Comment on a study published in The Lancet Global Health by Audrey Pettifor and colleagues on cash transfers, school attendance and the reduction of HIV risk behaviours in adolescent girls.
Cash transfers have been proposed as an intervention to reduce HIV-infection risk for young women in sub-Saharan Africa. However, scarce evidence is available about their eﬀect on reducing HIV acquisition.
This study set out to explore whether and how HIV and AIDS have been integrated into curricula at UP over a period of 15 years and what the future of HIV Curriculum Integration (HCI) might be.
This strategy builds on UNESCO’s longstanding commitment to strengthen the links between education and health, reflecting international recognition that a more comprehensive approach to school health and coordinated action across sectors is needed.
Sex has regularly proven to be a polarising issue for the UN Member States, and the 2016 High-Level Meeting on Ending AIDS on June 8–10 was no exception.
Introduction: Among people who have ever attended school, higher educational attainment appears to be associated with higher prevalence of HIV.
The tool is structured into four modules. Each module offers practical and concrete aids, such as checklists, examples and tables.
Background: School-based sexual and reproductive health programmes are widely accepted as an approach to reducing high-risk sexual behaviour among adolescents.
Curriculum integration of HIV and AIDS in higher education is a strategic priority of the Higher Education AIDS programme (HEAIDS), yet little progress has been made in this area. To address this, HEAIDS is leading a project aimed at capacitating the development of HIV curriculum initiatives.

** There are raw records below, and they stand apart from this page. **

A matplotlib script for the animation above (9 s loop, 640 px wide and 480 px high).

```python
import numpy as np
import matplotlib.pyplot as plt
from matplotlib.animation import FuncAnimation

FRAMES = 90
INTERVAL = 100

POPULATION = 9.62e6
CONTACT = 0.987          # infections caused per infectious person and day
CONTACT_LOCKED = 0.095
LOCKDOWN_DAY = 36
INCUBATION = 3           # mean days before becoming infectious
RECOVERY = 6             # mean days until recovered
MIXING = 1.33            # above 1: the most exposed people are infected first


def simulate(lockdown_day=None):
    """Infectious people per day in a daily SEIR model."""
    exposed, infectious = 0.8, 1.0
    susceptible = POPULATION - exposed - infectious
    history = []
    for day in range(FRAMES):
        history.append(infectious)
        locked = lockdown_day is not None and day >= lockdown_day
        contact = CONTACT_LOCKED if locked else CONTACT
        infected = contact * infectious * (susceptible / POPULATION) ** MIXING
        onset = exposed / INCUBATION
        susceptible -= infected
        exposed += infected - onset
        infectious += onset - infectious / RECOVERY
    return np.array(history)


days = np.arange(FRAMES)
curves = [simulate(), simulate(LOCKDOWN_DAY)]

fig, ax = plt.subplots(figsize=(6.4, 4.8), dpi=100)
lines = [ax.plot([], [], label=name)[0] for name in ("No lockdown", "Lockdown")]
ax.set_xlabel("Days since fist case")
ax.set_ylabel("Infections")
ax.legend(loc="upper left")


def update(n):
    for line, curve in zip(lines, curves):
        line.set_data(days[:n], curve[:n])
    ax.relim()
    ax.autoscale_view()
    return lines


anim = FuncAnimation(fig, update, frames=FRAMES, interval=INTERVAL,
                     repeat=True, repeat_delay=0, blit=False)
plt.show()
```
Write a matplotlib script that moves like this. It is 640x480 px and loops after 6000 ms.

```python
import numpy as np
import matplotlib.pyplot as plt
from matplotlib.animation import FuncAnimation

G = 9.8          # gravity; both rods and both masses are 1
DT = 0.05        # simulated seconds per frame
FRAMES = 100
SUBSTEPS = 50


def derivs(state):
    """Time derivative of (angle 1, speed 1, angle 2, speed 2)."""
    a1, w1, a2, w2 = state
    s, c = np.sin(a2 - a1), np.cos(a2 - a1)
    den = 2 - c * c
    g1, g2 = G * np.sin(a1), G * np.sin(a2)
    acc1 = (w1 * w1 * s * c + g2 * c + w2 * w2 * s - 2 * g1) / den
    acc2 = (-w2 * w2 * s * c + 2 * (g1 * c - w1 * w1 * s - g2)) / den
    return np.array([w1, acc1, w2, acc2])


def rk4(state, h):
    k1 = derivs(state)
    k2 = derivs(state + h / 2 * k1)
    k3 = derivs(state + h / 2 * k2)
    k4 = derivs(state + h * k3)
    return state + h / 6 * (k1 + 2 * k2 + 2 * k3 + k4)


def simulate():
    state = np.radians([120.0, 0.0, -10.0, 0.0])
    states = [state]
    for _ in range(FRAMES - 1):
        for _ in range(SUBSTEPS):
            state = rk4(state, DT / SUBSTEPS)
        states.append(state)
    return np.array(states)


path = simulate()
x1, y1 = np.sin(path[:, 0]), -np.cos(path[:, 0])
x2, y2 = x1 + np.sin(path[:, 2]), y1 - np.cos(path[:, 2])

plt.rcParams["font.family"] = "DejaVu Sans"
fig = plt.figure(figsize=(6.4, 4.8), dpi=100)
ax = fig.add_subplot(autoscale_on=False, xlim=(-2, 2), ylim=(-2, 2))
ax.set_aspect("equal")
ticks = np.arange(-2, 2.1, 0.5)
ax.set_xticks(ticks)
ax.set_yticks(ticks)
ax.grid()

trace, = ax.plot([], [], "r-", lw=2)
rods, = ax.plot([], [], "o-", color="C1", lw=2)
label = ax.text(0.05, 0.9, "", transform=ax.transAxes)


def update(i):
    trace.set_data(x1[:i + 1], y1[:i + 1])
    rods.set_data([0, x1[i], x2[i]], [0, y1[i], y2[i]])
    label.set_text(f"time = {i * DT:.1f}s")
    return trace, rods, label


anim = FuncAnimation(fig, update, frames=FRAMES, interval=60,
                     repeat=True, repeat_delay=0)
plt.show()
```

Educational Exclusion: Drop Out, Push Out, and the School-to-Prison Pipeline among LGBTQ Youth provides an in-depth look at the conditions that effectively push LGBTQ youth out of school and potentially into the criminal justice system.